To do: Show each line in the listing below that contains the word "href".

⟨

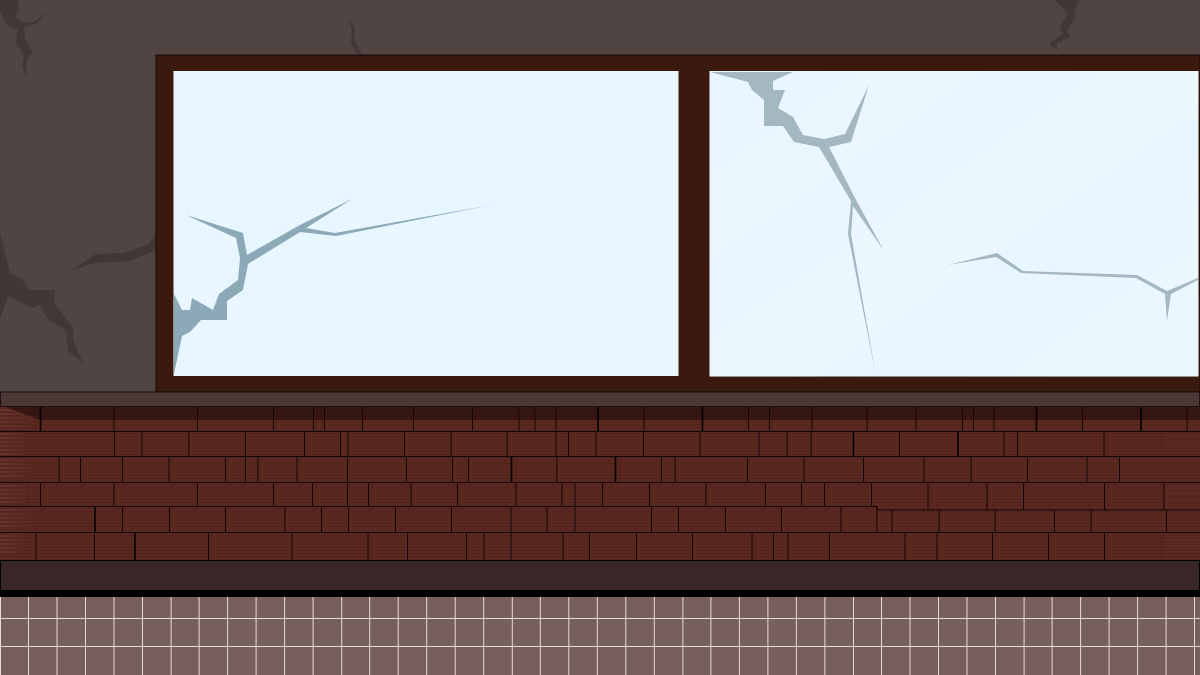
<!DOCTYPE html>
<html lang="en">
<head>
<meta charset="utf-8">
<title>Broken windows above a brick wall</title>
<style>
:root {
  --plaster: #504543;
  --plaster-crack: #433736;
  --frame: #3a1a0e;
  --glass: #e8f6ff;
  --glass-crack-left: #8ba9b7;
  --glass-crack-right: #a4b8c2;
  --sill: #4c3736;
  --brick: #5b2820;
  --brick-line: #4f211b;
  --brick-worn: #75473e;
  --joint: #140605;
  --skirting: #382726;
  --tile: #775f5e;
  --grout: #e6dcda;
}
html, body { margin: 0; overflow: hidden; }
svg { display: block; width: 1200px; height: 675px; }
.plaster { fill: var(--plaster); }
.plaster-cracks { fill: var(--plaster-crack); }
.frame { fill: var(--frame); stroke: #160805; }
.glass { fill: var(--glass); }
.crack-left { fill: var(--glass-crack-left); }
.crack-right { fill: var(--glass-crack-right); }
.sill { fill: var(--sill); stroke: #1c1010; }
.brick { fill: var(--brick); }
.joints { fill: none; stroke: var(--joint); stroke-width: 1; }
.joints-deep { fill: none; stroke: #000; stroke-width: 1.6; }
.worn { fill: none; stroke: var(--brick-worn); stroke-width: 1; }
.skirting { fill: var(--skirting); stroke: #000; }
.tile { fill: var(--tile); }
.grout { fill: none; stroke: var(--grout); stroke-width: 1; }
</style>
</head>
<body>
<svg viewBox="0 0 1200 675" role="img" aria-label="Cracked plaster wall with two broken windows, a brick base and a tiled floor">
  <defs>
    <pattern id="brick-grain" width="8" height="3" patternUnits="userSpaceOnUse">
      <rect class="brick" width="8" height="3"/>
      <path d="M0 1.5H6" stroke="var(--brick-line)" stroke-width="0.8"/>
    </pattern>
    <pattern id="floor-tile" x="0" y="590" width="28.4" height="28.4" patternUnits="userSpaceOnUse">
      <rect class="tile" width="29" height="29"/>
    </pattern>
    <linearGradient id="sheen" x1="0" y1="0" x2="1" y2="0.9">
      <stop offset="0" stop-color="#fff" stop-opacity="0"/>
      <stop offset="0.3" stop-color="#fff" stop-opacity="0.15"/>
      <stop offset="0.32" stop-color="#fff" stop-opacity="0"/>
      <stop offset="0.6" stop-color="#fff" stop-opacity="0.2"/>
      <stop offset="0.63" stop-color="#fff" stop-opacity="0"/>
      <stop offset="1" stop-color="#fff" stop-opacity="0.15"/>
    </linearGradient>
    <linearGradient id="worn-fade">
      <stop offset="0" stop-color="#fff"/>
      <stop offset="1" stop-color="#000"/>
    </linearGradient>
    <mask id="worn-mask">
      <rect y="407" width="34" height="153" fill="url(#worn-fade)"/>
      <rect x="1164" y="407" width="36" height="153" fill="#444"/>
    </mask>
  </defs>

  <g id="wall">
    <rect class="plaster" width="1200" height="392"/>
    <g class="plaster-cracks">
      <path d="M0 0H18L19 11L15 17L23 23L34 22L48 10L36 24L24 27L25 38L33 53L27 58L26 77L22 66L24 56L16 43L18 30L8 26L0 12Z"/>
      <path d="M348 17L355 29L354 39L362 55H357L351 42L352 31Z"/>
      <path d="M1055 0H1080L1074 11L1076 17L1067 30L1070 37L1057 43V51L1049 43L1063 34L1060 27L1068 14Z"/>
      <path d="M156 233L149 244L124 253L96 254L72 270L95 263L130 261L156 250Z"/>
      <path d="M0 232L10 273L22 279L30 290H55L54 304L73 327V340L83 363L68 351L66 331L47 318L40 305L32 308L8 296L0 319Z"/>
    </g>
  </g>

  <g id="windows">
    <rect class="frame" x="156" y="55" width="1044" height="337"/>
    <g id="window-left">
      <rect class="glass" x="173.500" y="71" width="505" height="305"/>
      <path class="crack-left" d="M174 294L182 310H190L192 298L213 310L219 294L238 280L240 258L236 238L186 215L243 233L247 255L300 225L352 199L306 228L335 233L491 205L336 236L300 232L248 264L243 290L227 301V320H201L190 332L182 336L174 374Z"/>
    </g>
    <g id="window-right">
      <rect class="glass" x="709.500" y="71" width="489" height="305.500"/>
      <rect x="709.500" y="71" width="489" height="305.500" fill="url(#sheen)"/>
      <g class="crack-right">
        <path d="M710 72H793L773 81V90H785L778 108L793 117L803 135L824 139L845 134L869 85L851 142L829 147L855 198L884 251L853 206L851 234L876 376L848 234L851 201L819 147L794 142L783 126H764V100L752 90L748 82Z"/>
        <path d="M948 265L997 253L1023 271L1137 275L1167 291L1198 278V280L1171 294L1167 321L1165 294L1136 278L1021 273L996 257Z"/>
      </g>
    </g>
  </g>

  <g id="brick-base">
    <rect x="0" y="407" width="1200" height="153" fill="url(#brick-grain)"/>
    <g mask="url(#worn-mask)">
      <path class="worn" d="M0 410H34M0 414H34M0 418H34M0 422H34M0 426H34M0 434H24M0 438H24M0 442H24M0 446H24M0 450H24M0 454H24M0 460H34M0 464H34M0 468H34M0 472H34M0 476H34M0 486H26M0 490H26M0 494H26M0 498H26M0 502H26M0 510H34M0 514H34M0 518H34M0 522H34M0 526H34M0 536H26M0 540H26M0 544H22M0 548H20M0 552H16M1164 410H1200M1164 436H1200M1164 442H1200M1164 488H1200M1164 494H1200M1164 500H1200M1164 540H1200M1164 546H1200M1164 552H1200"/>
    </g>
    <path d="M6 407H1200V420H40Z" fill="#1e0b0a" opacity="0.6"/>
    <g class="joints">
      <path d="M0 431.500H1200M0 456.500H1200M0 482.500H1200M0 506.500H877V510H1200M0 532.500H1200"/>
      <path id="row-1" d="M114 407V431M197.500 407V431M273.500 407V431M313.500 407V431M324.500 407V431M362.500 407V431M413.500 407V431M472.500 407V431M519 407V431M535 407V431M556 407V431M644 407V431M748.500 407V431M769.500 407V431M812 407V431M867 407V431M916 407V431M962.500 407V431M973.500 407V431M994 407V431M1082.500 407V431M1187 407V431"/>
      <path id="row-2" d="M114.500 431V456M142 431V456M189 431V456M245.500 431V456M304.500 431V456M340.500 431V456M348 431V456M404.500 431V456M451 431V456M507 431V456M556 431V456M568.500 431V456M596 431V456M643.500 431V456M700 431V456M759 431V456M787 431V456M811 431V456M899.500 431V456M1004 431V456M1017.500 431V456M1104 431V456"/>
      <path id="row-3" d="M59 456V482M80.500 456V482M122.500 456V482M169 456V482M225.500 456V482M245.500 456V482M258 456V482M297 456V482M347.500 456V482M406.500 456V482M452.500 456V482M468.500 456V482M557 456V482M661.500 456V482M675 456V482M747.500 456V482M804 456V482M863.500 456V482M924 456V482M971 456V482M1027.500 456V482M1087 456V482M1119.500 456V482"/>
      <path id="row-4" d="M40.500 482V506M114 482V506M197.500 482V506M273.500 482V506M312.500 482V506M347.500 482V506M368.500 482V506M411 482V506M457.500 482V506M516 482V506M562 482V506M575 482V506M602.500 482V506M649.500 482V506M706 482V506M765.500 482V506M801.500 482V506M824.500 482V506M871.500 482V506M928 482V510M987 482V510M1023.500 482V510M1104.500 482V510M1164 482V510"/>
      <path id="row-5" d="M122.500 506V532M169.500 506V532M225.500 506V532M285 506V532M321.500 506V532M348.500 506V532M395.500 506V532M451.500 506V532M511 506V532M547 506V532M575 506V532M651.500 506V532M678.500 506V532M725.500 506V532M781.500 506V532M841 506V532M877 506V532M892 510V532M939 510V532M995 510V532M1054.500 510V532M1091 510V532M1166.500 510V532"/>
      <path id="row-6" d="M36 532V560M94.500 532V560M208.500 532V560M292 532V560M368 532V560M407.500 532V560M466.500 532V560M484 532V560M511 532V560M563 532V560M589.500 532V560M636.500 532V560M692.500 532V560M752 532V560M773.500 532V560M788 532V560M829.500 532V560M905 532V560M937 532V560M992.500 532V560M1048.500 532V560M1104.500 532V560"/>
    </g>
    <path class="joints-deep" d="M40.500 407V431M598 407V431M702.500 407V431M1036.500 407V431M1141 407V431M853.500 431V456M958 431V456M511.500 456V482M615.500 456V482M95 506V532M135 532V560"/>
  </g>

  <rect id="sill" class="sill" x="0.500" y="392" width="1199" height="14.500"/>

  <g id="skirting">
    <rect class="skirting" x="0.500" y="560.500" width="1199" height="30"/>
    <rect y="590" width="1200" height="7"/>
  </g>

  <g id="floor">
    <rect y="597" width="1200" height="78" fill="url(#floor-tile)"/>
    <rect class="tile" y="597" width="1200" height="78"/>
    <g class="grout">
      <path d="M0 618.500H1200M0 646.500H1200"/>
      <g id="grout-six">
        <path d="M0.500 597V675M28.500 597V675M57 597V675M85.500 597V675M114 597V675M142.500 597V675"/>
      </g>
      <use href="#grout-six" x="170.600"/>
      <use href="#grout-six" x="341.200"/>
      <use href="#grout-six" x="511.800"/>
      <use href="#grout-six" x="682.400"/>
      <use href="#grout-six" x="853"/>
      <use href="#grout-six" x="1023.600"/>
      <path d="M1194.500 597V675"/>
    </g>
  </g>
</svg>
</body>
</html>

⟩

Task solution:
      <use href="#grout-six" x="170.600"/>
      <use href="#grout-six" x="341.200"/>
      <use href="#grout-six" x="511.800"/>
      <use href="#grout-six" x="682.400"/>
      <use href="#grout-six" x="853"/>
      <use href="#grout-six" x="1023.600"/>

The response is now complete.